It reached its golden era in 1940 and attracted intellectuals from all over the region.

Starting 1975, as the civil war broke out, the National Library functioned no more and suffered significant damages as well as acts of vandalism. The collections, or rather the ones that remained, were transferred, but not taken care of. Stored in cardboard boxes, the collections had to survive humidity, mold, and insects.

In 2000, the rehabilitation project of the National Library was launched. A more adapted space was chosen for the collections to be stored in.

The building of the Lebanese University’s old Faculty of Law in Sanayeh was chosen to become the future National Library. In October, 2005, an agreement was made between the Lebanese State and Qatar in order to receive a donation to finance the renovation and management of the location in Sanayeh.

In 2008, the National Library became a public institution attached to the Ministry of Culture.
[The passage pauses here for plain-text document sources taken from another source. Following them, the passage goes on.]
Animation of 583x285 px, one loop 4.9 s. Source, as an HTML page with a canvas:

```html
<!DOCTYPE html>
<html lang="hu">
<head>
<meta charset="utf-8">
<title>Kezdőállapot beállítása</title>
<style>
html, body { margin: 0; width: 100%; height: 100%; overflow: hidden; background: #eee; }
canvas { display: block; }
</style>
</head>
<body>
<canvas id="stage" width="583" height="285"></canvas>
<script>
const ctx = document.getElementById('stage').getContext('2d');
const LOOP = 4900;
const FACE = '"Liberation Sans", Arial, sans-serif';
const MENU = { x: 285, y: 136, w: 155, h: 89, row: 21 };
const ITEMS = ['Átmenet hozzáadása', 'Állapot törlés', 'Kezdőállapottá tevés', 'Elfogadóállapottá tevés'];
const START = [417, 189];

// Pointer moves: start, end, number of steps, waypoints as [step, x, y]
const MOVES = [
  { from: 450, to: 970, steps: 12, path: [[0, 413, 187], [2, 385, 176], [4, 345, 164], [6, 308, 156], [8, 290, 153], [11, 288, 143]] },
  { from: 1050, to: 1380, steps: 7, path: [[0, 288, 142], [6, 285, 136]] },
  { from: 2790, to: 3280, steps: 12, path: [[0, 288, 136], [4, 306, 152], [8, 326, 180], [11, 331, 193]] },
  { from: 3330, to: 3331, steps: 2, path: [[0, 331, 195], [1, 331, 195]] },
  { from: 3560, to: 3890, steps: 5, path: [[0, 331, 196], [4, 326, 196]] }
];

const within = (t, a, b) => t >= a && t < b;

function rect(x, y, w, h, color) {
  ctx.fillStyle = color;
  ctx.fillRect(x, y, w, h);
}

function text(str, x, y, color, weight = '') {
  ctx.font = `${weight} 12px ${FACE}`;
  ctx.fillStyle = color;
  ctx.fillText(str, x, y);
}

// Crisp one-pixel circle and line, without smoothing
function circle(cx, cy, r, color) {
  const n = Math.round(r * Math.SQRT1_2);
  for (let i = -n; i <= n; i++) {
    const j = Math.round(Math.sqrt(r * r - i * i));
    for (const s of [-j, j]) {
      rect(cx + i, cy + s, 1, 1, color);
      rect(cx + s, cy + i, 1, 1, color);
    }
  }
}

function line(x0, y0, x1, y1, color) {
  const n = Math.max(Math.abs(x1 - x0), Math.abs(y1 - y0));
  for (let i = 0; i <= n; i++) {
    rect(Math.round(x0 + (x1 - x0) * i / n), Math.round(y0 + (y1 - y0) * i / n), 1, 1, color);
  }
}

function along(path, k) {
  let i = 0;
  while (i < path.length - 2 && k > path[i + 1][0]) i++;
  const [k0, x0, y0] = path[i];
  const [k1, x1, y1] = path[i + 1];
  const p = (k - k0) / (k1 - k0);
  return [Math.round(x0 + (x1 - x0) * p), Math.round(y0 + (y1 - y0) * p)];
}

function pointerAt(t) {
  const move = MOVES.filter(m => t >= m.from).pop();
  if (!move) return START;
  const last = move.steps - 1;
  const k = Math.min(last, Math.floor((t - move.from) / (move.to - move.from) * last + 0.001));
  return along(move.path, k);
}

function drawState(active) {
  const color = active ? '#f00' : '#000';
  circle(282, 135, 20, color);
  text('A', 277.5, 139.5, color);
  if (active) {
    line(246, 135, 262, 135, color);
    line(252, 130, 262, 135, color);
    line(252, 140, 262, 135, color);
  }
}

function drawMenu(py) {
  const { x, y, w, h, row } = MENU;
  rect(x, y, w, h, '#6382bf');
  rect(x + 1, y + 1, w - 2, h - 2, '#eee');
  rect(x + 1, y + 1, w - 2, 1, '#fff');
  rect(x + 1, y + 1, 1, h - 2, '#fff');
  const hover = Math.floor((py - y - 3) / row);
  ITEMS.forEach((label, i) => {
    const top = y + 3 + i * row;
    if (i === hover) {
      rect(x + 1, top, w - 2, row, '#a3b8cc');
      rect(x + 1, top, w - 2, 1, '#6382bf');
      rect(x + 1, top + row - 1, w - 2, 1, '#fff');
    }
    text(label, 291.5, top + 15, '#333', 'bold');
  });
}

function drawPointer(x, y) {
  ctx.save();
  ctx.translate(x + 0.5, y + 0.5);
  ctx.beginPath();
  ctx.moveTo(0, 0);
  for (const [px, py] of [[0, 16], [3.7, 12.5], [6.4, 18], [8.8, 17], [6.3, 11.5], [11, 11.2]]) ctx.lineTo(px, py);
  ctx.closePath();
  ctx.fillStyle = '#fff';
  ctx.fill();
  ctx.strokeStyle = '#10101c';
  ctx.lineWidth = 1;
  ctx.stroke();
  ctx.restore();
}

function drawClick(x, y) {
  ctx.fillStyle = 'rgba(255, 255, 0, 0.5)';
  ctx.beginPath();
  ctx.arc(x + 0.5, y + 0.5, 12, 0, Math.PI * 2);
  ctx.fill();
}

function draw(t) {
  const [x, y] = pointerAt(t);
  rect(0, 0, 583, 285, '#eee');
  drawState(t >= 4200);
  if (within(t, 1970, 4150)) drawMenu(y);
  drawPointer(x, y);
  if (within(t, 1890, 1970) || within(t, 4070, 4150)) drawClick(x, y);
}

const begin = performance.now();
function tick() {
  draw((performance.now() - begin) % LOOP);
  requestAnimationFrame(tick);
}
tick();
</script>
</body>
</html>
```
On December 2010, construction works began in the location in Sanayeh, and they were completed in 2017.